Secretarial Program Ended; Information Systems Began
The business curriculum changed too during Patten’s tenure. In 1978-79 the school stopped admitting new students to the Executive Office Administration and Executive Secretarial program. The major had been offered since the beginning of the school in the 1940s, and the woman who spearheaded the program, Ruth Filip, whom Patten recalled as a dedicated educator, was retiring.
“We didn’t have a good, logical successor,” he said. “More women seemed to be going into accounting, management and marketing, viewing that as a more attractive career.”
Meanwhile, the school started up a new management information systems major in 1985-86. George Scott was the head of the department and he recognized the impact technology would have on business. “We were not pioneers in the field but we were earlier than the vanguard,” Patten said. “Thank God we had the right faculty with the skills from the onset.”
Patten has nothing but praise for his staff, without whom, he said, he would have not accomplished much.

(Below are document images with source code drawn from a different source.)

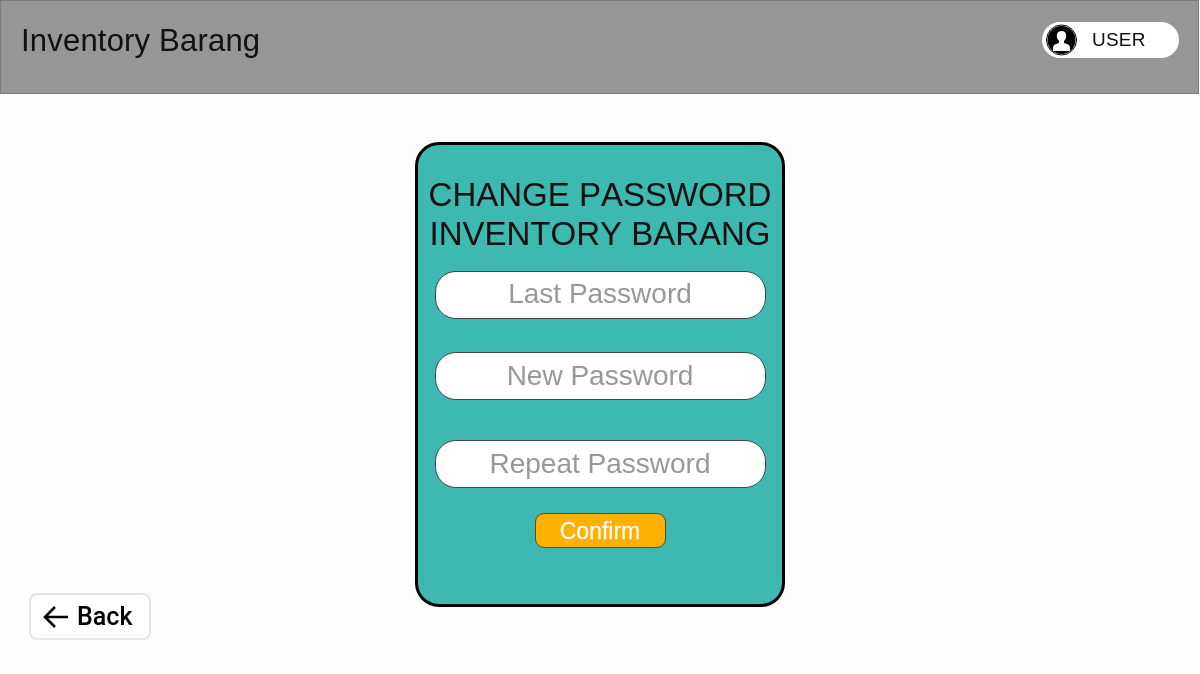
<!DOCTYPE html>
<html lang="en">
<head>
<meta charset="utf-8">
<title>Change Password</title>
<style>
:root {
  --page: #fefdfc;
  --bar: #969696;
  --bar-line: #7c7c7c;
  --card: #3eb9b2;
  --ink: #111;
  --hint: #989898;
  --action: #ffb000;
  --soft-line: #e4e5e8;
}
* { box-sizing: border-box; margin: 0; }
body {
  width: 1200px;
  height: 674px;
  overflow: hidden;
  display: flex;
  flex-direction: column;
  background: var(--page);
  color: var(--ink);
  font-family: "Liberation Sans", Arial, sans-serif;
}
a { color: inherit; text-decoration: none; }
.topbar {
  width: 1199px;
  height: 94px;
  flex: none;
  display: flex;
  justify-content: space-between;
  align-items: flex-start;
  padding: 21px 19px 0 20px;
  background: var(--bar);
  border: 1px solid var(--bar-line);
}
.app-title {
  font-size: 31px;
  line-height: 37px;
  font-weight: 400;
  letter-spacing: .2px;
}
.user {
  width: 137px;
  height: 36px;
  display: flex;
  align-items: center;
  gap: 15px;
  padding-left: 4px;
  border-radius: 18px;
  background: #fff;
  font-size: 19px;
  line-height: 36px;
  letter-spacing: .2px;
}
.user svg { display: block; }
.content {
  flex: 1;
  display: grid;
  grid-template-columns: 1fr 370px 1fr;
  padding: 48px 0 34px;
}
.card {
  grid-column: 2;
  grid-row: 1;
  height: 465px;
  display: flex;
  flex-direction: column;
  align-items: center;
  padding-top: 30px;
  background: var(--card);
  border: 3px solid #000;
  border-radius: 24px;
}
.card h2 {
  font-size: 33px;
  line-height: 39px;
  font-weight: 400;
  text-align: center;
  white-space: nowrap;
  font-kerning: none;
  margin-bottom: 18px;
}
.fields {
  display: grid;
  grid-template-rows: 48px 48px 48px;
  row-gap: 33px;
  width: 331px;
}
.field {
  display: flex;
  align-items: center;
  justify-content: center;
  background: #fff;
  border: 1px solid #444;
  border-radius: 21px;
  color: var(--hint);
  font-size: 28px;
  line-height: 46px;
}
.field:first-child { padding-bottom: 3px; }
.field:last-child { margin: 7px 0 -7px; }
.confirm {
  width: 131px;
  height: 35px;
  margin-top: 32px;
  background: var(--action);
  border: 1px solid #5a4a1c;
  border-radius: 9px;
  color: #fff;
  font-size: 23px;
  line-height: 34px;
  text-align: center;
  -webkit-text-stroke: .3px #fff;
}
.back {
  grid-column: 1;
  grid-row: 1;
  align-self: end;
  width: 122px;
  height: 47px;
  margin-left: 29px;
  display: flex;
  align-items: center;
  gap: 7px;
  padding-left: 11px;
  background: #fff;
  border: 2px solid var(--soft-line);
  border-radius: 8px;
  color: #000;
  font: 500 25px/43px Roboto, sans-serif;
}
</style>
</head>
<body>
<header class="topbar">
  <h1 class="app-title">Inventory Barang</h1>
  <a class="user" href="#">
    <svg width="31" height="32" viewBox="0 0 31 32" aria-hidden="true">
      <circle cx="15.5" cy="16" r="15" fill="#fff" stroke="#000"/>
      <circle cx="15.5" cy="16" r="14" fill="#000"/>
      <path d="M7 27V24Q7 21 10 20L13 19V17Q10 14 11 10Q12 7 15.5 7Q19 7 20 10Q21 14 18 17V19L21 20Q24 21 24 24V27Z" fill="#fff"/>
    </svg>
    <span>USER</span>
  </a>
</header>
<main class="content">
  <section class="card">
    <h2>CHANGE PASSWORD<br>INVENTORY BARANG</h2>
    <div class="fields">
      <div class="field">Last Password</div>
      <div class="field">New Password</div>
      <div class="field">Repeat Password</div>
    </div>
    <a class="confirm" href="#">Confirm</a>
  </section>
  <a class="back" href="#">
    <svg width="28" height="26" viewBox="0 0 28 26" aria-hidden="true">
      <path d="M26 13H4M13 3L3 13L13 23" fill="none" stroke="#000" stroke-width="2.6"/>
    </svg>
    <span>Back</span>
  </a>
</main>
</body>
</html>
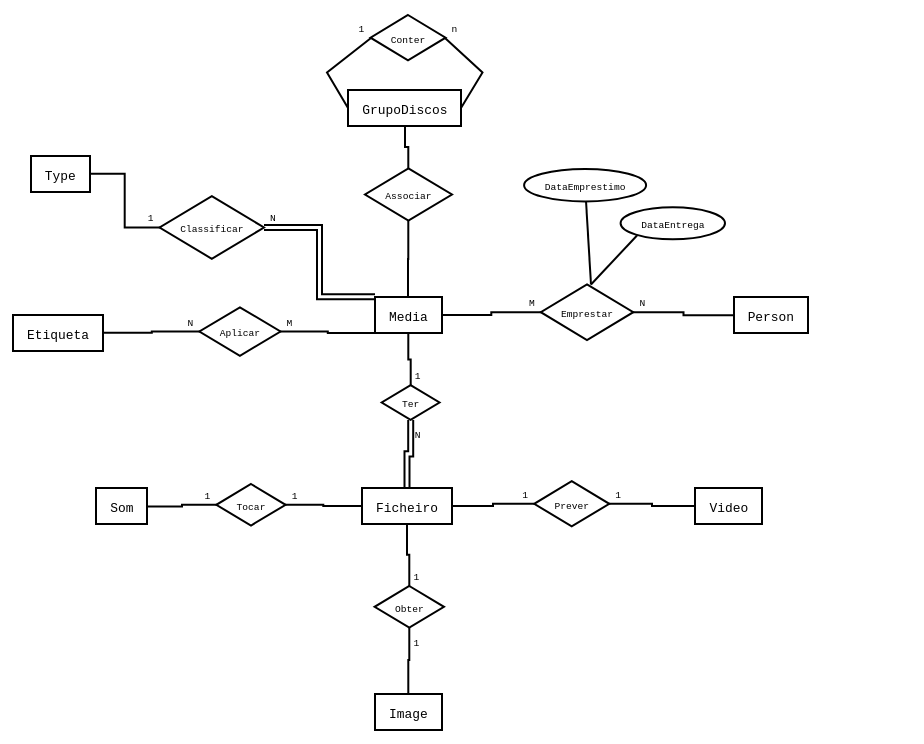
<!DOCTYPE html>
<html lang="pt">
<head>
<meta charset="utf-8">
<title>Diagrama entidade-relação</title>
<style>
:root { --ink: #000; --paper: #fff; }
* { box-sizing: border-box; }
html, body { margin: 0; }
body { width: 924px; height: 744px; overflow: hidden; background: var(--paper); }
.diagram {
  position: relative; width: 924px; height: 744px; overflow: hidden;
  color: var(--ink); font-family: "Liberation Mono", "DejaVu Sans Mono", monospace;
}
.shapes { position: absolute; inset: 0; display: block; }
.shapes * { stroke: var(--ink); stroke-width: 2; }
.connectors * { fill: none; }
.relations *, .attributes * { fill: var(--paper); }
.entity {
  position: absolute; left: var(--x); top: var(--y); width: var(--w); height: 38px;
  display: flex; align-items: center; justify-content: center;
  padding-top: 5px; border: 2px solid var(--ink); background: var(--paper);
  font-size: 12.9px; line-height: 15px; white-space: nowrap;
}
.label, .cardinality {
  position: absolute; left: var(--x); top: var(--y); transform: translate(-50%, -50%);
  font-size: 9.6px; line-height: 12px; white-space: nowrap;
}
</style>
</head>
<body>
<main class="diagram">
  <svg class="shapes" width="924" height="744" viewBox="0 0 924 744" aria-hidden="true">
    <g class="connectors">
      <polyline points="371,38 327,72.5 348,108"/>
      <polyline points="445,38 482.5,72.5 461,108"/>
      <polyline points="405,126 405,147 408.3,147 408.3,169"/>
      <polyline points="408.3,220 408.3,259 408,259 408,297"/>
      <polyline points="90,173.7 124.7,173.7 124.7,227.5 160,227.5"/>
      <polyline points="264,225 322,225 322,294.3 375,294.3"/>
      <polyline points="264,230 317,230 317,299.3 375,299.3"/>
      <polyline points="103,332.8 151.8,332.8 151.8,331.5 200,331.5"/>
      <polyline points="280,331.5 327.8,331.5 327.8,333 376,333"/>
      <polyline points="441,315 491.3,315 491.3,312.3 541,312.3"/>
      <polyline points="633,312.3 683.5,312.3 683.5,315.2 734,315.2"/>
      <line x1="586" y1="201" x2="591" y2="284.5"/>
      <line x1="637" y1="235.5" x2="591" y2="284.5"/>
      <polyline points="408.3,333 408.3,359.5 410.7,359.5 410.7,386"/>
      <polyline points="408.2,420 408.2,451.2 404.5,451.2 404.5,488"/>
      <polyline points="413.2,420 413.2,456.4 409.5,456.4 409.5,488"/>
      <polyline points="147,506.5 182,506.5 182,504.8 217,504.8"/>
      <polyline points="285,504.8 323.3,504.8 323.3,506 362,506"/>
      <polyline points="452,506 493,506 493,503.8 534,503.8"/>
      <polyline points="609,503.8 652,503.8 652,506 695,506"/>
      <polyline points="407,524 407,554.7 409.3,554.7 409.3,586"/>
      <polyline points="409.3,627 409.3,660 408.3,660 408.3,693"/>
    </g>
    <g class="relations">
      <polygon points="408,15 445.6,37.7 408,60.3 370.5,37.7"/>
      <polygon points="408.4,168.4 452,194.5 408.4,220.5 365,194.5"/>
      <polygon points="211.8,196.2 264,227.5 211.8,258.8 159.6,227.5"/>
      <polygon points="239.9,307.3 280.5,331.5 239.9,355.8 199.4,331.5"/>
      <polygon points="587,284.4 633.3,312.2 587,340 540.8,312.2"/>
      <polygon points="410.6,385.2 439.5,402.5 410.6,419.8 381.7,402.5"/>
      <polygon points="251,484 285.6,504.8 251,525.5 216.3,504.8"/>
      <polygon points="571.7,481.2 609.3,503.8 571.7,526.4 534.2,503.8"/>
      <polygon points="409.3,586 444,606.8 409.3,627.6 374.6,606.8"/>
    </g>
    <g class="attributes">
      <ellipse cx="585.1" cy="185.2" rx="61" ry="16.2"/>
      <ellipse cx="672.8" cy="223.3" rx="52.2" ry="16"/>
    </g>
  </svg>

  <div class="entity" style="--x:347.3px;--y:88.6px;--w:115.2px">GrupoDiscos</div>
  <div class="entity" style="--x:29.7px;--y:154.7px;--w:61px">Type</div>
  <div class="entity" style="--x:12px;--y:313.8px;--w:92px">Etiqueta</div>
  <div class="entity" style="--x:373.8px;--y:296px;--w:69px">Media</div>
  <div class="entity" style="--x:732.6px;--y:296.2px;--w:76.5px">Person</div>
  <div class="entity" style="--x:95.2px;--y:487.4px;--w:53.3px">Som</div>
  <div class="entity" style="--x:361px;--y:487px;--w:92px">Ficheiro</div>
  <div class="entity" style="--x:694.4px;--y:487px;--w:69px">Video</div>
  <div class="entity" style="--x:373.8px;--y:692.8px;--w:69px">Image</div>

  <span class="label" style="--x:408px;--y:41px">Conter</span>
  <span class="label" style="--x:408.4px;--y:197px">Associar</span>
  <span class="label" style="--x:211.8px;--y:230px">Classificar</span>
  <span class="label" style="--x:239.9px;--y:334px">Aplicar</span>
  <span class="label" style="--x:587px;--y:315px">Emprestar</span>
  <span class="label" style="--x:410.6px;--y:405px">Ter</span>
  <span class="label" style="--x:251px;--y:508px">Tocar</span>
  <span class="label" style="--x:571.7px;--y:507px">Prever</span>
  <span class="label" style="--x:409.3px;--y:610px">Obter</span>
  <span class="label" style="--x:585.1px;--y:188px">DataEmprestimo</span>
  <span class="label" style="--x:672.8px;--y:226px">DataEntrega</span>

  <span class="cardinality" style="--x:361.5px;--y:30px">1</span>
  <span class="cardinality" style="--x:454.3px;--y:30px">n</span>
  <span class="cardinality" style="--x:150.7px;--y:219px">1</span>
  <span class="cardinality" style="--x:272.8px;--y:219px">N</span>
  <span class="cardinality" style="--x:190.5px;--y:324px">N</span>
  <span class="cardinality" style="--x:289.4px;--y:324px">M</span>
  <span class="cardinality" style="--x:531.8px;--y:304px">M</span>
  <span class="cardinality" style="--x:642.3px;--y:304px">N</span>
  <span class="cardinality" style="--x:417.7px;--y:377px">1</span>
  <span class="cardinality" style="--x:417.7px;--y:436px">N</span>
  <span class="cardinality" style="--x:207.3px;--y:497px">1</span>
  <span class="cardinality" style="--x:294.6px;--y:497px">1</span>
  <span class="cardinality" style="--x:525.1px;--y:496px">1</span>
  <span class="cardinality" style="--x:618.2px;--y:496px">1</span>
  <span class="cardinality" style="--x:416.3px;--y:578px">1</span>
  <span class="cardinality" style="--x:416.3px;--y:644px">1</span>
</main>
</body>
</html>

Zenon Malinowski was enthusiastic and did a great job; Harry Johnson was a hard-working and dedicated employee, “the best associate dean anywhere;” Ann Huckenbeck, assistant dean for undergraduate education, really understood the students and they looked up to her, he said. His secretary, Virginia Bergstrom, was irreplaceable; Pat Mochel kept the alumni involved and Professor Lew Mandell, a columnist for the Hartford Courant, was a “spellbinder” and they had a nice working relationship.
Johnson, meanwhile, recalled Patten as a hard worker who prized fairness in the workplace.
“He had an accountant’s mentality. Everything was documented. He had an elaborate spreadsheet of salaries. Nothing was from the hip,” Johnson said. “He was good to work with. He never cut right under the neck or yelled at you. I enjoyed working with him. I never had a moment when I thought, ‘I’d better get out of here!'”
A Very Late Night at the Office
After leaving UConn, Patten became Chief of Party for Arthur D. Little International and was stationed in the Caribbean. Two years later he became the dean of the College of Commerce at DePaul University in Chicago, where he worked for 10 years before retiring.
Now a resident of Maine, Patten said he hasn’t been back to UConn in many years. In fact, the last time he visited was to take some of his six grandchildren to the UConn Dairy Bar for ice cream.
He and his wife Shirley volunteer every year with the National Forest Service or some state park service, where they have served in many capacities, from tour guides to running a golf pro shop.
“We love it because you meet incredible people from all over the world,” Patten said. They are currently assigned to the Kartchner Caverns in Arizona.
Patten said one of the funniest stories from his time as dean at UConn still embarrasses him to this day. During a particularly lengthy meeting about tenure and promotion, Patten looked up to see Gladys Tucker knocking on the window. Gladys was the wife of Professor Edwin Tucker, who headed the business administration department, and he was in the meeting.
“It’s 3 a.m.! Why are you still there?” he recalls Mrs. Tucker saying when he opened the window.
“I had lost track of the time, and I think the department heads were too reluctant to say anything,” Patten said. “It was one of those ‘red-faced moments’ that I haven’t forgotten.”